Applied Research

Black-cheeked Ant-Tanager (Habia atrimaxillaris)

The endangered Osa Resident Black-cheeked Ant-Tanager (Habia atrimaxillaris)

The Osa Peninsula of Costa Rica, and its environs, is one of the most biologically diverse places on earth, however, as in much of Latin America and world, bird populations are declining due to habitat loss, degradation and fragmentation. Billions of birds funnel down through Mexico and Central America from the United States and Canada to overwinter in and around the Osa Peninsula during their non-breeding period and depend on the warm tropical landscape for their survival during a large percentage of their lifecycle. Of the more than 450 species of birds residing on the Osa, almost one quarter are Neotropical winter residents or passage migrant birds, a handful of which are of conservation concern. As well, several year-round resident bird species are regional local endemics which are considered to be of global conservation concern or are currently threatened or endangered according to the International Union for the Conservation of Nature (IUCN).

Osa Birds was born out of the need to focus attention and resources on the environmental impacts that may be limiting migratory bird populations while in their tropical winter habitat, and to concentrate efforts to understanding factors limiting resident bird species such as habitat degradation, reproductive limits, food resource availability, and catastrophic climatic events.

Osa Birds scientific objectives are to obtain ecological baseline data of sensitive and endangered species to determine critical habitat needs, and available biological connectivity across the landscape.
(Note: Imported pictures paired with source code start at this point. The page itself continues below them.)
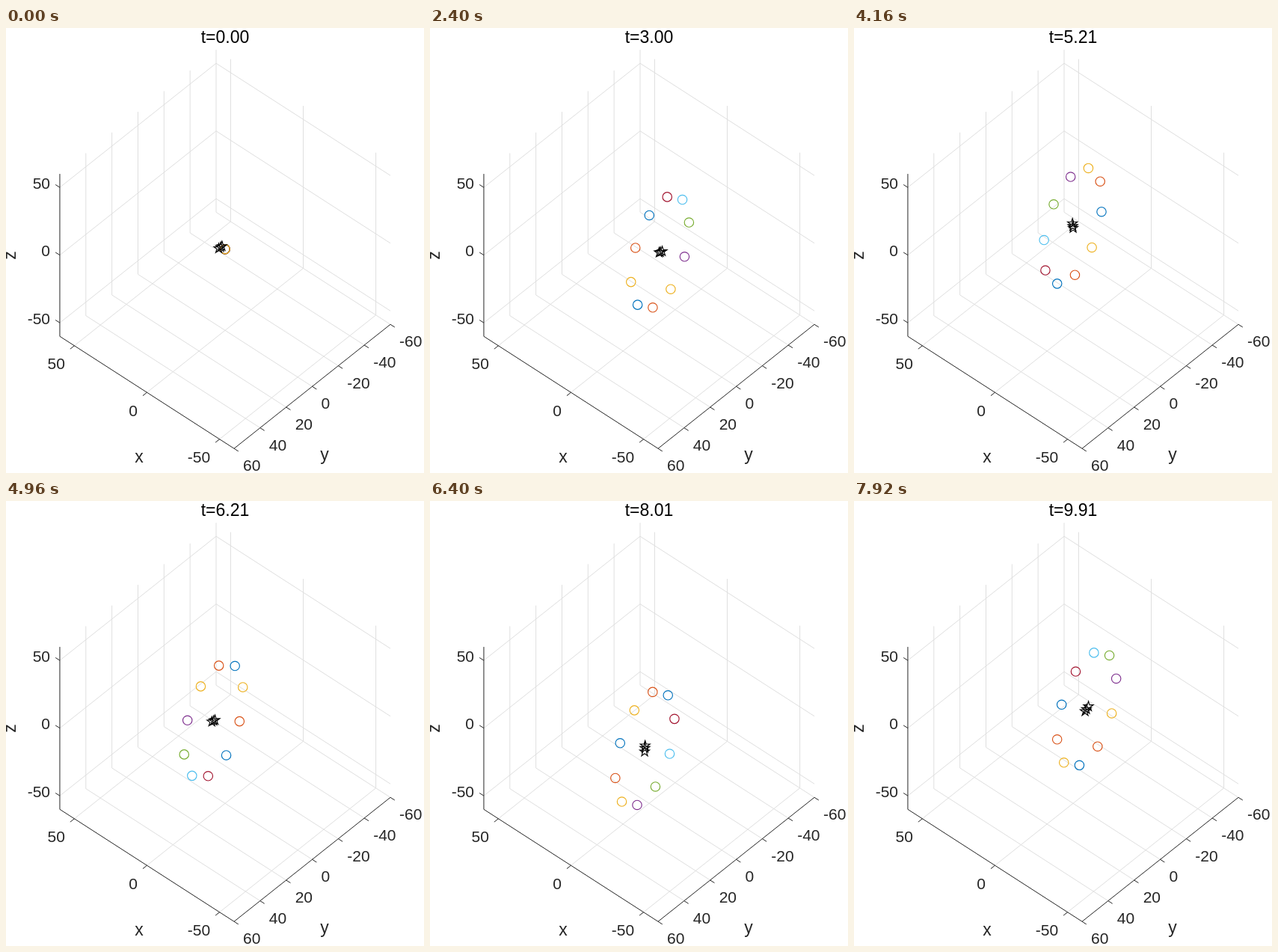
Recreate the animation shown at these times as an HTML page with a canvas. Size 559x595 px, loop 8000 ms.

```html
<!DOCTYPE html>
<html>
<head>
<meta charset="utf-8">
<style>
  html, body { margin: 0; width: 100%; height: 100%; overflow: hidden; background: #fff; }
  canvas { display: block; }
</style>
</head>
<body>
<canvas id="stage" width="559" height="595"></canvas>
<script>
const ctx = document.getElementById('stage').getContext('2d');
const { cos, sin, exp, PI } = Math;
const COLORS = ['#0072bd', '#d95319', '#edb120', '#7e2f8e', '#77ac30', '#4dbeee', '#a2142f'];
const INK = '#262626', GRID = '#dfdfdf';
const FRAMES = 100, FRAME_MS = 80, STEP = 10 / 99.9;
const ORIGIN = [293, 295.7];

// Projected cosine and sine parts of the orbits, in pixels
const CENTER = [[-16.2, 1], [-8.2, 35.8]];
const RING = [[26.5, -75.1], [-29.4, -18.85]];
const SPREAD = [[-2.3, 1.5], [-0.7, 4.5]];

const project = (x, y, z) => [
  ORIGIN[0] - 1.942 * x - 1.742 * y,
  ORIGIN[1] - 1.25 * x + 1.383 * y - 1.81 * z
];
const mix = ([p, q], c, s) => [p[0] * c + q[0] * s, p[1] * c + q[1] * s];
const add = (...points) => points.reduce((a, b) => [a[0] + b[0], a[1] + b[1]]);

function path(points, color, close) {
  ctx.beginPath();
  points.forEach(p => ctx.lineTo(...p));
  if (close) ctx.closePath();
  ctx.strokeStyle = color;
  ctx.stroke();
}

function text(str, x, y, align, size = 21, color = INK) {
  ctx.font = size + 'px "Liberation Sans", Arial, sans-serif';
  ctx.textAlign = align;
  ctx.fillStyle = color;
  ctx.fillText(str, x, y);
}

function tick([x, y], dx, dy) {
  path([[x, y], [x + dx, y + dy]], INK);
}

function drawAxes() {
  const ys = [60, 40, 20, 0, -20, -40, -60], tens = [50, 0, -50];
  ctx.lineWidth = 1;
  for (const y of ys.slice(1))
    path([project(60, y, 60), project(60, y, -60), project(-60, y, -60)], GRID);
  for (const v of tens) {
    path([project(v, -60, 60), project(v, -60, -60), project(v, 60, -60)], GRID);
    path([project(60, 60, v), project(60, -60, v), project(-60, -60, v)], GRID);
  }
  path([project(60, 60, 60), project(60, 60, -60), project(-60, 60, -60), project(-60, -60, -60)], INK);

  for (const v of tens) {
    const px = project(v, 60, -60), pz = project(60, 60, v);
    tick(px, -5.5, 4.4);
    text(v, px[0] - 12.5, px[1] + 31.5, 'right');
    tick(pz, -5.8, -3.7);
    text(v, 59, pz[1] + 1.5, 'right');
  }
  for (const y of ys) {
    const p = project(-60, y, -60);
    tick(p, 5.8, 3.7);
    text(y, p[0] + 12, p[1] + 30, 'left');
  }
  text('x', 178, 581, 'center', 23);
  text('y', 426, 578, 'center', 23);
  ctx.save();
  ctx.translate(13, 304);
  ctx.rotate(-PI / 2);
  text('z', 0, 0, 'center', 23);
  ctx.restore();
}

function drawAgents(t) {
  // Damped approach from rest at the origin to the rotating ring
  const decay = exp(-1.45 * t), w = 1.2;
  const b = decay * sin(w * t) / w;
  const a = decay * cos(w * t) + 1.45 * b;
  const c = cos(t) - a, s = sin(t) - b;
  const center = add(ORIGIN, mix(CENTER, c, s));
  for (let k = 0; k < 10; k++) {
    const u = k * PI / 5;
    const offset = mix(RING, c * cos(u) - s * sin(u), s * cos(u) + c * sin(u));
    const [x, y] = add(center, offset);
    ctx.beginPath();
    ctx.arc(x, y, 6.2, 0, 2 * PI);
    ctx.strokeStyle = COLORS[k % 7];
    ctx.stroke();
  }
}

function drawStars(t) {
  const lag = exp(-t);
  const center = add(ORIGIN, mix(CENTER, cos(t), sin(t)), [10 * lag, -3.5 * lag]);
  const spread = mix(SPREAD, cos(t), sin(t));
  for (const k of [1, -0.1, -0.9]) {
    const [x, y] = add(center, [k * spread[0], k * spread[1]]);
    const points = Array.from({ length: 10 }, (_, i) => {
      const r = i % 2 ? 2.6 : 6.8, u = i * PI / 5;
      return [x + r * sin(u), y - r * cos(u)];
    });
    path(points, '#000', true);
  }
}

function draw() {
  const t = Math.floor(performance.now() / FRAME_MS) % FRAMES * STEP;
  ctx.fillStyle = '#fff';
  ctx.fillRect(0, 0, 559, 595);
  drawAxes();
  ctx.lineWidth = 1.15;
  drawAgents(t);
  drawStars(t);
  text('t=' + t.toFixed(2), 293, 20, 'center', 23, '#000');
  requestAnimationFrame(draw);
}
draw();
</script>
</body>
</html>
```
Birds are excellent indicators of healthy ecosystem function which is vital to not only bird populations but the Costa Rican communities that live within them as well.